And in the much broader theatre world, collaboration seems to be the name of the game. While perusing Howlround.com the other day, I stumbled upon an interesting article about a twenty-one year collaboration between two theatre companies, Puerto Rican Pregones Theater, and Appalachian Rodeside Theater. The article is about a piece they collaborated on, BETSY!, “a musical about a Bronx Jazz singer and performer uncovering the secrets of her family’s history,” yet I was more interested in the part of the article that talked about the connections their collaboration has to community building. Stephani Etheridge Woodson, author of the article, writes, “People need stories. We build our lives in nests of stories. Stories we tell ourselves about our selves.” For these two companies, stories are an essential part of community building and “human flourishing.” Community building and artistic collaboration are the same thing in many ways. One of the “principles of an abundant community” discussed in the article is the idea that “what we have is enough.” This is just one of the thousands of collaborations happening out there, and yet I see this theme repeating over and over.

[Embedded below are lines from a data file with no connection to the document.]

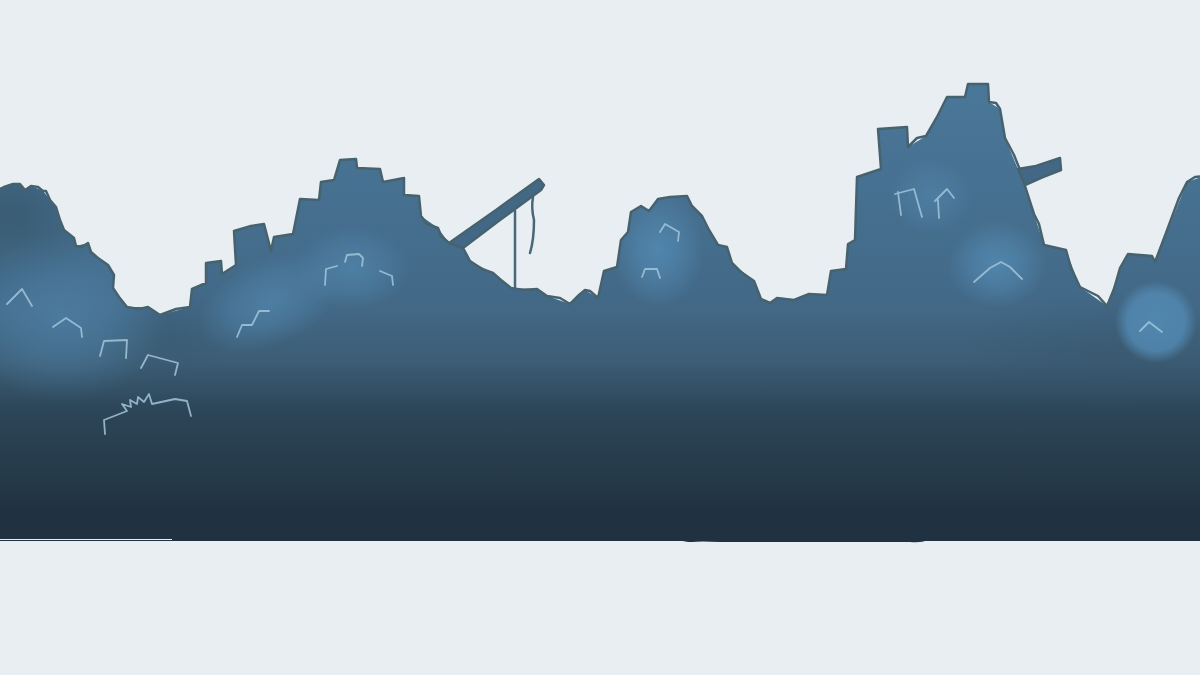
<!DOCTYPE html>
<html lang="en">
<head>
<meta charset="utf-8">
<title>Ruined skyline backdrop</title>
<style>
:root {
  --sky: #e8eef2;
  --ridge: #4a7799;
  --ridge-mid: #426886;
  --slope: #3c5d75;
  --dusk: #2c4557;
  --deep: #263b4a;
  --ground: #203241;
  --edge: #46626f;
  --glow: #5288b0;
  --sketch: #a3c6da;
}
html, body { margin: 0; height: 100%; overflow: hidden; background: var(--sky); }
.backdrop { display: block; width: 1200px; height: 675px; background: var(--sky); }
.outline { fill: none; stroke: var(--edge); stroke-width: 2.5; stroke-linejoin: round; }
.beam { fill: var(--ridge-mid); stroke: var(--edge); stroke-width: 2.5; stroke-linejoin: round; }
.cable { fill: none; stroke: #47677b; stroke-width: 2.5; stroke-linecap: round; }
.rooftops { fill: none; stroke: var(--sketch); stroke-width: 1.8; stroke-linecap: round; stroke-linejoin: round; opacity: .85; }
</style>
</head>
<body>
<svg class="backdrop" viewBox="0 0 1200 675" role="img" aria-label="Silhouette of ruined buildings on misty blue hills">
  <defs>
    <linearGradient id="haze" gradientUnits="userSpaceOnUse" x1="0" y1="80" x2="0" y2="541">
      <stop offset="0" stop-color="var(--ridge)"/>
      <stop offset=".28" stop-color="#466f8f"/>
      <stop offset=".5" stop-color="var(--ridge-mid)"/>
      <stop offset=".61" stop-color="var(--slope)"/>
      <stop offset=".72" stop-color="var(--dusk)"/>
      <stop offset=".85" stop-color="var(--deep)"/>
      <stop offset=".93" stop-color="var(--ground)"/>
      <stop offset="1" stop-color="var(--ground)"/>
    </linearGradient>
    <radialGradient id="glow">
      <stop offset="0" stop-color="var(--glow)" stop-opacity=".9"/>
      <stop offset=".5" stop-color="var(--glow)" stop-opacity=".55"/>
      <stop offset="1" stop-color="var(--glow)" stop-opacity="0"/>
    </radialGradient>
    <radialGradient id="orb">
      <stop offset="0" stop-color="var(--glow)" stop-opacity=".95"/>
      <stop offset=".7" stop-color="var(--glow)" stop-opacity=".85"/>
      <stop offset="1" stop-color="var(--glow)" stop-opacity="0"/>
    </radialGradient>
    <radialGradient id="shade">
      <stop offset="0" stop-color="#355469" stop-opacity=".7"/>
      <stop offset="1" stop-color="#355469" stop-opacity="0"/>
    </radialGradient>
    <path id="skyline" d="M-4 191 L4 187 13 184 20 184 25 190 31 186 38 187 43 191 46 191 50 200 56 207 60 220 64 230 74 238 76 246 82 247 88 243 91 252 98 258 108 265 114 275 113 288 119 297 127 307 139 309 148 307 160 315 176 309 190 307 192 289 206 283 206 263 221 261 222 274 236 265 234 231 251 226 264 224 271 251 274 237 293 234 300 199 319 200 321 182 334 180 340 160 356 159 357 168 380 169 383 182 404 178 404 195 419 196 421 216 427 224 438 228 441 236 449 243 463 248 470 261 482 269 493 273 501 280 511 288 523 290 537 289 547 296 560 298 570 304 579 295 585 290 590 291 598 298 604 271 617 267 621 240 628 232 631 212 641 206 649 211 658 199 670 197 687 196 692 206 702 216 709 230 718 245 727 247 732 263 741 272 754 281 761 299 770 303 777 298 794 300 809 294 827 295 831 271 846 269 848 244 855 240 857 177 881 169 878 129 907 127 908 147 917 138 926 136 937 117 947 97 965 97 968 84 988 84 989 102 996 103 1000 109 1005 138 1014 155 1020 170 1025 186 1034 214 1039 224 1044 245 1066 250 1071 268 1080 287 1098 296 1107 306 1114 289 1120 268 1128 254 1152 256 1155 262 1166 233 1179 198 1187 182 1195 177 1204 176"/>
    <clipPath id="land">
      <path d="M-4 191 L4 187 13 184 20 184 25 190 31 186 43 191 50 200 56 207 64 230 74 238 76 246 88 243 91 252 108 265 114 275 113 288 127 307 148 307 160 315 190 307 192 289 206 283 206 263 221 261 222 274 236 265 234 231 264 224 271 251 274 237 293 234 300 199 319 200 321 182 334 180 340 160 356 159 357 168 380 169 383 182 404 178 404 195 419 196 421 216 438 228 449 243 463 248 470 261 493 273 511 288 537 289 547 296 570 304 585 290 598 298 604 271 617 267 621 240 628 232 631 212 641 206 649 211 658 199 687 196 692 206 702 216 718 245 727 247 732 263 754 281 761 299 770 303 777 298 794 300 809 294 827 295 831 271 846 269 848 244 855 240 857 177 881 169 878 129 907 127 908 147 926 136 947 97 965 97 968 84 988 84 989 102 1000 109 1005 138 1025 186 1044 245 1066 250 1080 287 1107 306 1120 268 1128 254 1152 256 1155 262 1187 182 1204 176 V541 H-4 Z"/>
    </clipPath>
  </defs>

  <g id="hills" clip-path="url(#land)">
    <rect y="80" width="1200" height="461" fill="url(#haze)"/>
    <ellipse cx="10" cy="215" rx="110" ry="90" fill="url(#shade)"/>
    <ellipse cx="165" cy="335" rx="70" ry="50" fill="url(#shade)" opacity=".5"/>
    <ellipse cx="1110" cy="350" rx="150" ry="60" fill="url(#shade)" opacity=".6"/>
    <g id="mist">
      <ellipse cx="62" cy="318" rx="105" ry="85" fill="url(#glow)" opacity=".65"/>
      <ellipse cx="270" cy="302" rx="75" ry="44" transform="rotate(-25 270 302)" fill="url(#glow)" opacity=".75"/>
      <ellipse cx="352" cy="268" rx="58" ry="42" fill="url(#glow)" opacity=".75"/>
      <ellipse cx="658" cy="250" rx="46" ry="58" fill="url(#glow)"/>
      <ellipse cx="931" cy="196" rx="42" ry="38" fill="url(#glow)" opacity=".6"/>
      <ellipse cx="997" cy="264" rx="50" ry="44" fill="url(#glow)"/>
      <circle cx="1156" cy="322" r="41" fill="url(#orb)"/>
    </g>
  </g>
  <use href="#skyline" class="outline"/>

  <g id="broken-crane">
    <path class="cable" d="M515 211 L515 289"/>
    <path class="cable" d="M533 197 Q531 208 534 220 Q534 240 530 253"/>
    <path class="beam" d="M449 243 L496 210 539 179 544 185 541 190 500 220 463 248 Z"/>
  </g>
  <g id="jutting-girder">
    <path class="beam" d="M1018 169 L1036 166 1060 158 1061 170 1043 177 1025 185 Z"/>
  </g>

  <g id="distant-rooftops" class="rooftops">
    <path d="M7 304 L22 289 32 306"/>
    <path d="M53 327 L66 318 81 328 82 337"/>
    <path d="M100 356 L104 341 127 340 126 358"/>
    <path d="M141 368 L148 355 178 363 175 375"/>
    <path d="M105 434 L104 420 127 411 122 404 131 407 130 400 137 404 138 397 144 402 149 394 152 404 175 399 187 401 191 416"/>
    <path d="M237 337 L242 325 252 325 259 311 269 311"/>
    <path d="M325 285 L326 269 337 266 M345 262 L347 255 359 254 363 258 362 266 M380 271 L392 276 393 285"/>
    <path d="M660 232 L665 224 679 232 678 241 M642 277 L645 269 657 269 660 278"/>
    <path d="M901 215 L898 192 M895 194 L914 189 922 217 M939 218 L938 200 M935 201 L947 189 954 198"/>
    <path d="M974 282 L990 268 1001 262 1010 267 1022 279"/>
    <path d="M1140 331 L1149 322 1162 332"/>
  </g>

  <g id="ground-edge">
    <path d="M0 539.5 H172" stroke="var(--sky)" stroke-width="1"/>
    <path d="M0 540.5 H174" stroke="var(--ground)" stroke-width="1"/>
    <path d="M681 540 H927 Q922 543 910 542 H720 Q700 541 692 542 Q684 542 681 540 Z" fill="var(--ground)"/>
  </g>
</svg>
</body>
</html>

A group of people building a community, or four college students trying to make a piece of theatre, really, already have all they need–each other. That doesn’t mean it’s going to be easy, but what it does mean is that things may be simpler than they seem. My group has hit our fair share of bumps in the road on our journey in this process, but what I think we keep discovering is that our biggest struggles come when we let the basic notion of our common goal get clouded by individual desires. And no matter how many times we realize this, our own egos creep back in little by little until we are forced to stop, notice what’s happening, wipe away the filter, and just see each other again. This is the process. And somehow by the end of three weeks, we will have a performance. So, for the next three weeks, we will build a piece of theatre by building community with one another. We already have what we need.